ASD Leadership team left to right: Simeon Gilding - Deputy Director-General Sigint and Network Operations, Hazel Bennett - Deputy Director-General Corporate and Capability, Mike Burgess - Director-General ASD, Rachel Noble PSM - Head Australian Cyber Security Centre, LTGEN John Frewen DSC, AM - Principal Deputy Director-General.
Every morning, as I enter ASD’s headquarters, I receive a reminder of who we are, what we do and – most significantly – why we do it. I walk past an Enigma machine from World War Two. The famous encryption device is a symbol of our origins, and of our mission: to reveal our adversaries’ secrets while protecting our own.
ASD is today undergoing perhaps the most significant transformation since we were established all those decades ago. In our second year as a statutory agency, we are experiencing significant internal change, while we continue to deliver on our key missions – providing foreign signals intelligence, cyber security, and offensive cyber operations in support of the Australian Government.
Our highest priority has, and will always be, the protection of Australian lives – whether that is supporting Australian warfighters, detecting terrorist threats against Australian interests, or providing intelligence to ensure Australians are safe when overseas.
Yet we are mindful of major shifts in the strategic landscape, including security and stability across the Indo-Pacific.
We face a rising threat to our national security, economic prosperity and social wellbeing from foreign interference and espionage, including by state-based actors in cyberspace, and by cyber criminals. We are a foreign intelligence agency, and a key focus for us is ensuring our capabilities remain effective and well postured for significant events, such as a cyber or terrorist attack. Our capabilities are not directed at ordinary Australians.
Technology sits at the heart of our business. We master technology to identify and disrupt threats, and protect Australian interests. At a time of rapid change in the technology environment, we also have an important role as a trusted adviser to government on how best to navigate major technology and strategic shifts.

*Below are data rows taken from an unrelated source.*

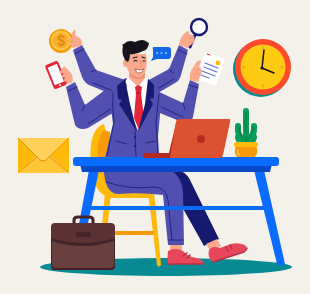
<!DOCTYPE html>
<html lang="en">
<head>
<meta charset="utf-8">
<title>Multitasking businessman</title>
<style>
:root{--paper:#f4f0ea;--suit:#5150b0;--suit-dark:#3b3a95;--navy:#171b70;--skin:#f9a98c;--skin-dark:#ee8d73;--red:#e3263a;--shoe:#e8475a;--shoe-dark:#b92d48;--blue:#0a6cff;--blue-dark:#0a48c8;--teal:#078a92;--yellow:#ffb909;--amber:#f79a0c;--laptop:#dc5230;--laptop-dark:#b52a20;--case:#5b3335;--case-dark:#432428;--ink:#15131d;--green:#0a9d58;--green-dark:#067a48}
html,body{margin:0;padding:0;background:var(--paper);overflow:hidden}
svg{display:block;width:310px;height:294px}
.suit{fill:var(--suit)}.suit-dark{fill:var(--suit-dark)}.navy{fill:var(--navy)}
.skin{fill:var(--skin)}.skin-dark{fill:var(--skin-dark)}.red{fill:var(--red)}
.shoe{fill:var(--shoe)}.shoe-dark{fill:var(--shoe-dark)}
.blue{fill:var(--blue)}.blue-dark{fill:var(--blue-dark)}.teal{fill:var(--teal)}
.yellow{fill:var(--yellow)}.amber{fill:var(--amber)}.white{fill:#fff}.ink{fill:var(--ink)}
.case{fill:var(--case)}.case-dark{fill:var(--case-dark)}
.green{fill:var(--green)}
.seam{fill:none;stroke:var(--navy);stroke-width:.8;stroke-linecap:round;stroke-linejoin:round}
.line{fill:none;stroke-linecap:round;stroke-linejoin:round}
.coin-sign{font:700 14px Inter,"Liberation Sans",sans-serif;fill:#e08a12;text-anchor:middle}
</style>
</head>
<body>
<svg viewBox="0 0 310 294" role="img" aria-label="Businessman with four arms handling many tasks at a desk">
<rect width="310" height="294" fill="var(--paper)"/>
<ellipse id="floor" class="teal" cx="166" cy="267" rx="126" ry="9"/>

<g id="chair">
<path class="yellow" d="M104 124C90 128 88 152 93 176Q96 194 110 198L152 198L150 180L112 160Z"/>
<path class="amber" d="M104 130C96 138 96 160 100 174L110 170V132Z"/>
<path class="yellow" d="M105 192H111L104 262H99ZM148 192H154L161 265Q159 268 157 265Z"/>
<path class="amber" d="M104 231H154V235H104Z"/>
</g>

<g id="desk-legs">
<path class="blue" d="M89 170H99L80 262H72ZM254 170H264L285 264Q281 267 277 264Z"/>
</g>

<g id="legs">
<path class="navy" d="M150 171H181Q188 174 192 184L219 239L204 246L176 196L150 190Z"/>
<path class="skin" d="M206 244L217 239L221 246L211 252Z"/>
<path class="shoe" d="M209 250Q212 245 220 248L231 244Q238 242 245 245Q249 249 243 252L213 262Q207 258 209 250Z"/>
<path class="line" stroke="var(--shoe-dark)" stroke-width="1.4" d="M213 262L244 252Q247 250 247 248M226 247L228 251M230 245L232 249"/>
<path class="suit" d="M104 168H166Q181 173 183 192L184 245H168L163 195Q140 192 118 194Q104 193 104 168Z"/>
<path class="seam" d="M106 182Q130 190 154 187Q166 187 168 200L172 240M169 240H183"/>
<path class="skin" d="M170 245H182V251H170Z"/>
<path class="shoe" d="M168 251Q175 247 183 251Q188 257 197 258Q204 260 203 264H168Q167 257 168 251Z"/>
<path class="line" stroke="var(--shoe-dark)" stroke-width="1.5" d="M168 264H203M183 256L187 253M187 258L190 255"/>
</g>

<g id="phone-arm">
<path class="suit" d="M66 87L75 82L85 105L109 87L122 92L116 111L88 128Q79 131 75 125Z"/>
<path class="seam" d="M68 91L77 87M85 105L82 111M88 124L112 108"/>
<path class="skin" d="M65 84Q58 80 60 72L64 66L71 73Q74 78 72 83Z"/>
<g transform="rotate(-22 56 75)">
<rect class="red" x="49" y="62" width="14" height="26" rx="2.5"/>
<rect class="white" x="51" y="65" width="10" height="19" rx=".6"/>
<circle class="white" cx="56" cy="86" r="1"/>
</g>
<path class="line" stroke="var(--skin)" stroke-width="3" d="M66 70L61 72M68 75L63 76M69 79L65 80"/>
</g>

<g id="paper-arm">
<path class="suit" d="M190 80L199 84L193 117Q190 125 182 122L155 111L157 91L183 103Z"/>
<path class="seam" d="M189 85L198 88M183 103L185 109M159 106L183 117"/>
<g id="document">
<path class="white" d="M205 52L225 59L216 86L196 79Z"/>
<path class="line" stroke="#6277cf" stroke-width="1.2" d="M205 63L218 68M204 67L217 72M202 71L215 76M201 75L209 78"/>
<circle class="yellow" cx="218" cy="63" r="2.4"/>
<path class="line" stroke="var(--red)" stroke-width="1" d="M207 54L210 55"/>
</g>
<path class="skin" d="M190 80Q189 72 194 66Q198 59 201 61L199 67Q203 69 201 74L198 82Z"/>
<path class="line" stroke="var(--skin-dark)" stroke-width=".7" d="M196 70L200 69M196 74L201 73"/>
</g>

<g id="coin-arm">
<path class="suit" d="M73 50L82 45L96 70L125 80L121 98L89 85Q84 82 82 77Z"/>
<path class="seam" d="M75 54L84 49M96 70L91 72M93 83L118 93"/>
<path class="skin" d="M73 48Q67 43 70 36L74 30Q77 30 75 35L80 38Q83 41 81 46Z"/>
<circle class="amber" cx="61" cy="41" r="12"/>
<circle cx="61" cy="40.5" r="10" fill="#ffc744"/>
<circle cx="61" cy="40.5" r="8" fill="#f9b12f"/>
<text class="coin-sign" x="61" y="45.5">$</text>
<path class="line" stroke="var(--skin)" stroke-width="3" d="M75 38L70 40M76 43L71 44"/>
</g>

<g id="magnifier-arm">
<path class="suit" d="M179 45L188 50L181 75Q180 80 175 83L151 97L147 81L169 69Z"/>
<path class="seam" d="M178 50L187 54M169 69L173 73M154 91L174 79"/>
<path class="line" stroke="var(--navy)" stroke-width="3" d="M195 35L190 47"/>
<circle cx="199" cy="27" r="8" fill="#fff" stroke="var(--navy)" stroke-width="2.4"/>
<path class="skin" d="M179 45Q180 37 186 32Q190 30 189 34L194 36Q196 41 192 44L187 48Z"/>
<path class="line" stroke="var(--skin-dark)" stroke-width=".7" d="M189 38L194 38M188 42L193 42"/>
</g>

<g id="jacket">
<path class="suit" d="M126 78L116 83Q110 88 110 101L113 124L105 158L104 174H160L158 136L161 104Q161 88 153 82L146 78Z"/>
<path class="seam" d="M113 93Q112 108 114 122L107 156M159 94L156 122L158 154M135 131L136 157M116 141L127 144M146 143L155 141"/>
<path class="white" d="M127 78H148L147 103L138 131L126 100Z"/>
<path class="skin" d="M129 68H145V81L138 89L129 81Z"/>
<path class="skin-dark" d="M130 72Q137 78 145 73L144 78Q136 81 130 76Z"/>
<path class="white" d="M128 77L138 87L133 93L125 82ZM146 77L138 87L143 93L149 82Z"/>
<path class="red" d="M135 87L138 85L142 87L141 93L144 118L139 130L134 118L136 93Z"/>
<path class="line" stroke="#a91631" stroke-width=".8" d="M136 93H141"/>
<path class="navy" d="M125 79L117 86L118 99L122 100L119 104L137 132L130 104Z"/>
<path class="navy" d="M148 79L154 85L154 98L150 99L153 104L138 132L145 104Z"/>
<g class="navy"><circle cx="135" cy="137" r="1"/><circle cx="135" cy="146" r="1"/></g>
</g>

<g id="head">
<path class="skin" d="M126 54H146Q148 64 145 72Q142 79 136 77Q130 75 127 68Z"/>
<ellipse class="skin" cx="126" cy="63" rx="3" ry="4"/>
<path class="line" stroke="var(--skin-dark)" stroke-width=".8" d="M125 62Q127 62 127 65M140 61L142 66L139 67"/>
<path class="ink" d="M125 60Q121 52 123 46Q121 44 124 44Q128 39 135 42Q143 38 147 42L149 43Q148 50 143 51Q136 55 130 54Q130 59 128 62Z"/>
<path class="line" stroke="var(--ink)" stroke-width="1.1" d="M133 58L137 57M142 57L145 58M134 61Q135 60 137 61M143 61L145 61"/>
<path class="white" d="M135 69Q140 71 144 69Q142 74 138 73Q136 72 135 69Z" stroke="#a43c3c" stroke-width=".7"/>
</g>

<g id="speech-bubble">
<path fill="#1266e8" d="M154 47H168Q171 47 171 50V56Q171 59 168 59H157L151 61L153 57V50Q152 47 154 47Z"/>
<g fill="#8cc5ff"><circle cx="157" cy="53" r="1.1"/><circle cx="161.5" cy="53" r="1.1"/><circle cx="166" cy="53" r="1.1"/></g>
</g>

<g id="desk">
<path class="blue" d="M90 206H268V210H89Z"/>
<path class="blue-dark" d="M80 164H272L270 172H82Z"/>
<rect class="blue" x="73" y="157" width="206" height="9" rx="3"/>
</g>

<g id="laptop">
<path fill="var(--laptop-dark)" d="M145 153H172L222 155V158H144Q142 154 145 153Z"/>
<path fill="var(--laptop-dark)" d="M177 119H229L221 157H168Z"/>
<path fill="var(--laptop)" d="M179 119H229Q231 119 230 122L223 155Q222 158 220 158H170L176 122Q177 119 179 119Z"/>
<circle cx="201" cy="139" r="4" fill="var(--laptop-dark)"/>
</g>

<g id="plant">
<path class="line" stroke="var(--green)" stroke-width="6" d="M246 143V111M246 141Q237 138 238 126M246 140Q255 137 254 126M245 143Q238 142 238 137M247 143Q254 142 254 137"/>
<path class="line" stroke="var(--green-dark)" stroke-width="1" d="M246 142V112M245 140Q239 136 239 127M247 140Q253 136 253 127"/>
<path class="amber" d="M236 146H256Q259 152 255 157H237Q233 152 236 146Z"/>
<rect class="yellow" x="234" y="142" width="24" height="5" rx="2.5"/>
<path class="line" stroke="#ffd250" stroke-width="1.2" d="M238 150Q237 153 239 155"/>
</g>

<g id="clock">
<circle class="teal" cx="261" cy="69" r="28"/>
<circle cx="263" cy="67" r="28" fill="#ff4a2c"/>
<circle cx="263" cy="67" r="22.5" fill="#ffcb12"/>
<path class="line" stroke="var(--ink)" stroke-width="1.5" d="M264 50L262 68L274 73"/>
<circle class="ink" cx="262" cy="68" r="1.6"/>
<path class="line" stroke="#d9920a" stroke-width="1" d="M263 47V49M263 85V87M243 67H245M281 67H283"/>
</g>

<g id="envelope">
<rect class="yellow" x="18" y="138" width="51" height="35" rx="1"/>
<path fill="#ffc63a" d="M18 173L37 154H50L69 173Z"/>
<path fill="#ffd05a" d="M18 138H69L46 160Q43 162 40 160Z"/>
<path class="line" stroke="#ea8f08" stroke-width="1" d="M18 138L40 160Q43 162 46 160L69 138M19 172L37 157M68 172L50 157"/>
</g>

<g id="briefcase">
<path class="line" stroke="var(--case-dark)" stroke-width="3" d="M74 225V220Q74 217 78 217H89Q93 217 93 220V225"/>
<rect class="case" x="51" y="223" width="64" height="47" rx="4"/>
<path class="case-dark" d="M51 238Q66 243 83 243Q100 243 115 238V266Q115 270 111 270H55Q51 270 51 266Z"/>
<path fill="#68403e" d="M52 241Q67 246 83 246Q99 246 114 241V264Q114 268 110 268H56Q52 268 52 264Z"/>
<rect class="case-dark" x="76" y="232" width="15" height="5" rx="1"/>
</g>
</svg>
</body>
</html>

Our people are the key to mastering technology. We have some of the best and brightest people, who come from all sorts of fields – from computer science to marketing, international relations, law, linguistics, music, and mathematics, among others. ASD places an enormous emphasis on diversity – we desire and require a diversity of people with a diversity of skills. Over the next few years, ASD will be recruiting hundreds of people to be part of our team.
Our foreign intelligence and cyber security functions come with special responsibilities. ASD takes these responsibilities very seriously, and is committed to operating within the spirit and the letter of the law. We have built this commitment into the culture of our organisation, through the ASD values. And ASD staff uphold these values in every aspect of their day-to-day work.
It is important that the public understands why our work is necessary to defend Australia from global threats and, most importantly, that we always act legally and ethically. In the past year, ASD has been more transparent about our role. Details of our operations and capabilities will need to remain classified – but I am committed to ensuring that Australians understand more about what we do, and why we do it.
My vision is that ASD remains a world-leading foreign signals intelligence and cyber security agency, enabled by talented, dedicated people, leading-edge capabilities, strong partnerships, and with the trust of the Australian public.
This plan describes the steps we will take to enhance that vision in 2019–20, and out to 2022–23 and beyond.